§ **ACTIVITY**
Wherever "return" turns up in the entries, copy out the line that holds it.

§ **EXCERPTED RECORDS**
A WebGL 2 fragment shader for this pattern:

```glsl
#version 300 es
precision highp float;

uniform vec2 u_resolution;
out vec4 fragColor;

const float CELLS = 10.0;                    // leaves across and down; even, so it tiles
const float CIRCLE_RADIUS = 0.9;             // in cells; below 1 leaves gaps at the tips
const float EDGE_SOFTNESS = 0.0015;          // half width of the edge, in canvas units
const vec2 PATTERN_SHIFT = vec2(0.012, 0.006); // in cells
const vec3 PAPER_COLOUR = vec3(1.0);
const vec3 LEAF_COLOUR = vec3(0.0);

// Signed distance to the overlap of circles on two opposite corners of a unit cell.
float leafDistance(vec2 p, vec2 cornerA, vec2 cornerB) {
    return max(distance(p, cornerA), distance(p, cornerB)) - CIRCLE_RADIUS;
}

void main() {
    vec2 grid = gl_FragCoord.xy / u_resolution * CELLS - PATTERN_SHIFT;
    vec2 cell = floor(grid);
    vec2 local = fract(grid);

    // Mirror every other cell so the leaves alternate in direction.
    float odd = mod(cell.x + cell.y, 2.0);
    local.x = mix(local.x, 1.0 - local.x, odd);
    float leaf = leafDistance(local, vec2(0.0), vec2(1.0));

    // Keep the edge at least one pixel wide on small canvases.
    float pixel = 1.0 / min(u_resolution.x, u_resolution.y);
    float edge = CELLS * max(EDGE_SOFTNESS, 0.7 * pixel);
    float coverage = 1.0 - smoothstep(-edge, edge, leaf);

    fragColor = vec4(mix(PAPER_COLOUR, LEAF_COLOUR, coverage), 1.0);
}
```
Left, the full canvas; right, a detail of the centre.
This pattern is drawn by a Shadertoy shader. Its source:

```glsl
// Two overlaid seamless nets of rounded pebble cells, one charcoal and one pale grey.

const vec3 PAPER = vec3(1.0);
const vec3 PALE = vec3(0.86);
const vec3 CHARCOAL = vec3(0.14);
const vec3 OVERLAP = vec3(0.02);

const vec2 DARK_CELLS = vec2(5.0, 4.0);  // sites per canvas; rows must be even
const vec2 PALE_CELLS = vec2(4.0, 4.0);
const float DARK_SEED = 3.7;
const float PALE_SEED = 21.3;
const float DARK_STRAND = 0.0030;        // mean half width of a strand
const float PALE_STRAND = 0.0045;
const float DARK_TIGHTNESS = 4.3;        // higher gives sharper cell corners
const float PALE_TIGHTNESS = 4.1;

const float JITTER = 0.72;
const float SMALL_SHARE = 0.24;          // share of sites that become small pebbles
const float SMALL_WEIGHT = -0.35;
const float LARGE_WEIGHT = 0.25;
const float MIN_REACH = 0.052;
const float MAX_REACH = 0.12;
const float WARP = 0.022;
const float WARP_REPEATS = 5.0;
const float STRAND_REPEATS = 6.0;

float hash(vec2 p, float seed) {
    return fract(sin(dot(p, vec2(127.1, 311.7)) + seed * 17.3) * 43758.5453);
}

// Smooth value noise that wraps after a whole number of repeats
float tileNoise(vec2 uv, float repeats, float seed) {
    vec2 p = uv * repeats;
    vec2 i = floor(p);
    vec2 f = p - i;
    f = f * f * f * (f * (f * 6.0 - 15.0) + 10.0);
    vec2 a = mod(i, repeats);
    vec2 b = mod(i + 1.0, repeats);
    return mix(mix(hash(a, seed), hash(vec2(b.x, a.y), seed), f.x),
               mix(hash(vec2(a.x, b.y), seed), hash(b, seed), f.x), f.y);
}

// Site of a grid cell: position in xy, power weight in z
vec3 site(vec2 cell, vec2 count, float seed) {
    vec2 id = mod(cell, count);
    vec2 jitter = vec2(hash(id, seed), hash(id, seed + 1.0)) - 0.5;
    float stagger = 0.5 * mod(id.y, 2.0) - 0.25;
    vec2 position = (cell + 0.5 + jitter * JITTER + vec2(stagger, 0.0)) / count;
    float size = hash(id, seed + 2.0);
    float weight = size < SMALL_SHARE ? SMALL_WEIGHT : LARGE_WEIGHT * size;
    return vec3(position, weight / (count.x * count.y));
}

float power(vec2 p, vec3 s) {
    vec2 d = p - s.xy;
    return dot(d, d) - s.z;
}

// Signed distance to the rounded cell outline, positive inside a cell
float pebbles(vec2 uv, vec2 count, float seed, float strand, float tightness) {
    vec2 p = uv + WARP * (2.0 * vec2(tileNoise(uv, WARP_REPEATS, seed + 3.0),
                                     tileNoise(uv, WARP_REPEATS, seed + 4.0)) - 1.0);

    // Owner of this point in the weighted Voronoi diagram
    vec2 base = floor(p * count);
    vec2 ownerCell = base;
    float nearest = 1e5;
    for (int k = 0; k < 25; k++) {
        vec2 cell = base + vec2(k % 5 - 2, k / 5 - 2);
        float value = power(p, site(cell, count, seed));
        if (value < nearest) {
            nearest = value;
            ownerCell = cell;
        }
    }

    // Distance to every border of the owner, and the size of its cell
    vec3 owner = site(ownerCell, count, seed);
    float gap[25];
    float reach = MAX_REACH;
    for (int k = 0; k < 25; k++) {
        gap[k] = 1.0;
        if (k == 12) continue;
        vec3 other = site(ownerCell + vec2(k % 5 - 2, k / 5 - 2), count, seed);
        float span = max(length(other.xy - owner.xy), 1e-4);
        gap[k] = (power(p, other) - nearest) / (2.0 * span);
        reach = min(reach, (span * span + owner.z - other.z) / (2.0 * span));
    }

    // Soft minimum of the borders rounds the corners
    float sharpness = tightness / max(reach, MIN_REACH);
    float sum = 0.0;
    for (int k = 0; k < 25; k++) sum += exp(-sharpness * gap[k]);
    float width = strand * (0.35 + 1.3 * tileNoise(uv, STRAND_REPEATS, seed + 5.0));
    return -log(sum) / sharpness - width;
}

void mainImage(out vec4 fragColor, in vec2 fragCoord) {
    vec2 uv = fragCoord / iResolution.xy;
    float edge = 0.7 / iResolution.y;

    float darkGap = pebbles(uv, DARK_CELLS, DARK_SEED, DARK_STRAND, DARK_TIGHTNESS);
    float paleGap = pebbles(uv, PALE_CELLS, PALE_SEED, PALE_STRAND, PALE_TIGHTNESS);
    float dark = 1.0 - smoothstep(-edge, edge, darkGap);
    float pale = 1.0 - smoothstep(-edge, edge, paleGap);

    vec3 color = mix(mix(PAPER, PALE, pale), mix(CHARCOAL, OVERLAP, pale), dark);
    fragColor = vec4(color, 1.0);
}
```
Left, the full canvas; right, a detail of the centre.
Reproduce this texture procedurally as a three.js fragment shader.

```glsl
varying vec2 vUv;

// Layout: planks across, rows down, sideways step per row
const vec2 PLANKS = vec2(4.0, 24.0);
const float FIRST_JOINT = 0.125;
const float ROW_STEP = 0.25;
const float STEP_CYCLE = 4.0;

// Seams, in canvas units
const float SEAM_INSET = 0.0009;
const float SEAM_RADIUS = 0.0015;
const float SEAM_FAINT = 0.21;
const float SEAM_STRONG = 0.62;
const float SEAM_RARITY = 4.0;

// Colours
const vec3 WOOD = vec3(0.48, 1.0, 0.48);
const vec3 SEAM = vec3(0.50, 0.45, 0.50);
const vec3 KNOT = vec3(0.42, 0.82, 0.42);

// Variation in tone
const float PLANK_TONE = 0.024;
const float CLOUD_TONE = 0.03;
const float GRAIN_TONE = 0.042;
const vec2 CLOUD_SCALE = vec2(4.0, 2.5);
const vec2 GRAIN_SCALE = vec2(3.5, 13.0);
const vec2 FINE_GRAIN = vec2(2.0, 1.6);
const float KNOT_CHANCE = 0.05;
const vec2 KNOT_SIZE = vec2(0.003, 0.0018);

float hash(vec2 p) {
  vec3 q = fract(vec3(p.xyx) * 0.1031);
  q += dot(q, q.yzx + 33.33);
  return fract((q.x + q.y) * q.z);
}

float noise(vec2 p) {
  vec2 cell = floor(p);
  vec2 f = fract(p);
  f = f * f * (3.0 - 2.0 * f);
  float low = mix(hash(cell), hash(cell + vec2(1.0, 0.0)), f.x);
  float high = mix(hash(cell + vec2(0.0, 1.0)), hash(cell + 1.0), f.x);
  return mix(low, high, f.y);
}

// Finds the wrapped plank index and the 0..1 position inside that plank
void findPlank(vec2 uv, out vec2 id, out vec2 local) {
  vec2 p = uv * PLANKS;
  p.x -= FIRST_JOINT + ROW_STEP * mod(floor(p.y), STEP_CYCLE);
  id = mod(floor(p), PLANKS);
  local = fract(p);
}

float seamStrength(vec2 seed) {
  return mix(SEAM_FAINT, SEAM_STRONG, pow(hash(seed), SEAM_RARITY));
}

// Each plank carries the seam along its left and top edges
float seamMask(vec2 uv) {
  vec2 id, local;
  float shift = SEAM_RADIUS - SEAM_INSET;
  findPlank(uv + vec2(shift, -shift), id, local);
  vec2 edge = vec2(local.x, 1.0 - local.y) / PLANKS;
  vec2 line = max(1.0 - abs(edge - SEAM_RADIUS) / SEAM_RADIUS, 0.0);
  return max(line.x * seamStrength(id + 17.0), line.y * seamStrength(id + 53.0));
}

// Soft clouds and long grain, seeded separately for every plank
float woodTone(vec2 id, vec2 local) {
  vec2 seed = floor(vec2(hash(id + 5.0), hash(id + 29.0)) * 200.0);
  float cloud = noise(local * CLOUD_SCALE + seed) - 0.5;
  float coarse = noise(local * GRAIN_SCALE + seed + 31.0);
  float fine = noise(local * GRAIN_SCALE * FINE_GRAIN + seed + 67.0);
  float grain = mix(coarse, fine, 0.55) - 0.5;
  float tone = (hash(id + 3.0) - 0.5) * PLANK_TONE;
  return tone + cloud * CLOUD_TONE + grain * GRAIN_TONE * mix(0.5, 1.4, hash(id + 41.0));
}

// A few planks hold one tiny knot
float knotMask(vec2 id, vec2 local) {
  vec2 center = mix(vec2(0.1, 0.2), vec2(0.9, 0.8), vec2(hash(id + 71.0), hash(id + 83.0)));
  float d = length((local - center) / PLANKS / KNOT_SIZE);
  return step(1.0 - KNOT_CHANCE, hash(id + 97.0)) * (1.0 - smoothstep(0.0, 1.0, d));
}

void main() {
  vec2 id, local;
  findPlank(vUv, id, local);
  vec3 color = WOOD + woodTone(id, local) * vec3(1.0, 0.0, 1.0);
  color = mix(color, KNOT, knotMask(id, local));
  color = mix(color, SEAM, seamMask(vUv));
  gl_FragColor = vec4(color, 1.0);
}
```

§ **RESPONSE TO THE TASK**
    return max(distance(p, cornerA), distance(p, cornerB)) - CIRCLE_RADIUS;
    return fract(sin(dot(p, vec2(127.1, 311.7)) + seed * 17.3) * 43758.5453);
    return mix(mix(hash(a, seed), hash(vec2(b.x, a.y), seed), f.x),
    return vec3(position, weight / (count.x * count.y));
    return dot(d, d) - s.z;
    return -log(sum) / sharpness - width;
  return fract((q.x + q.y) * q.z);
  return mix(low, high, f.y);
  return mix(SEAM_FAINT, SEAM_STRONG, pow(hash(seed), SEAM_RARITY));
  return max(line.x * seamStrength(id + 17.0), line.y * seamStrength(id + 53.0));
  return tone + cloud * CLOUD_TONE + grain * GRAIN_TONE * mix(0.5, 1.4, hash(id + 41.0));
  return step(1.0 - KNOT_CHANCE, hash(id + 97.0)) * (1.0 - smoothstep(0.0, 1.0, d));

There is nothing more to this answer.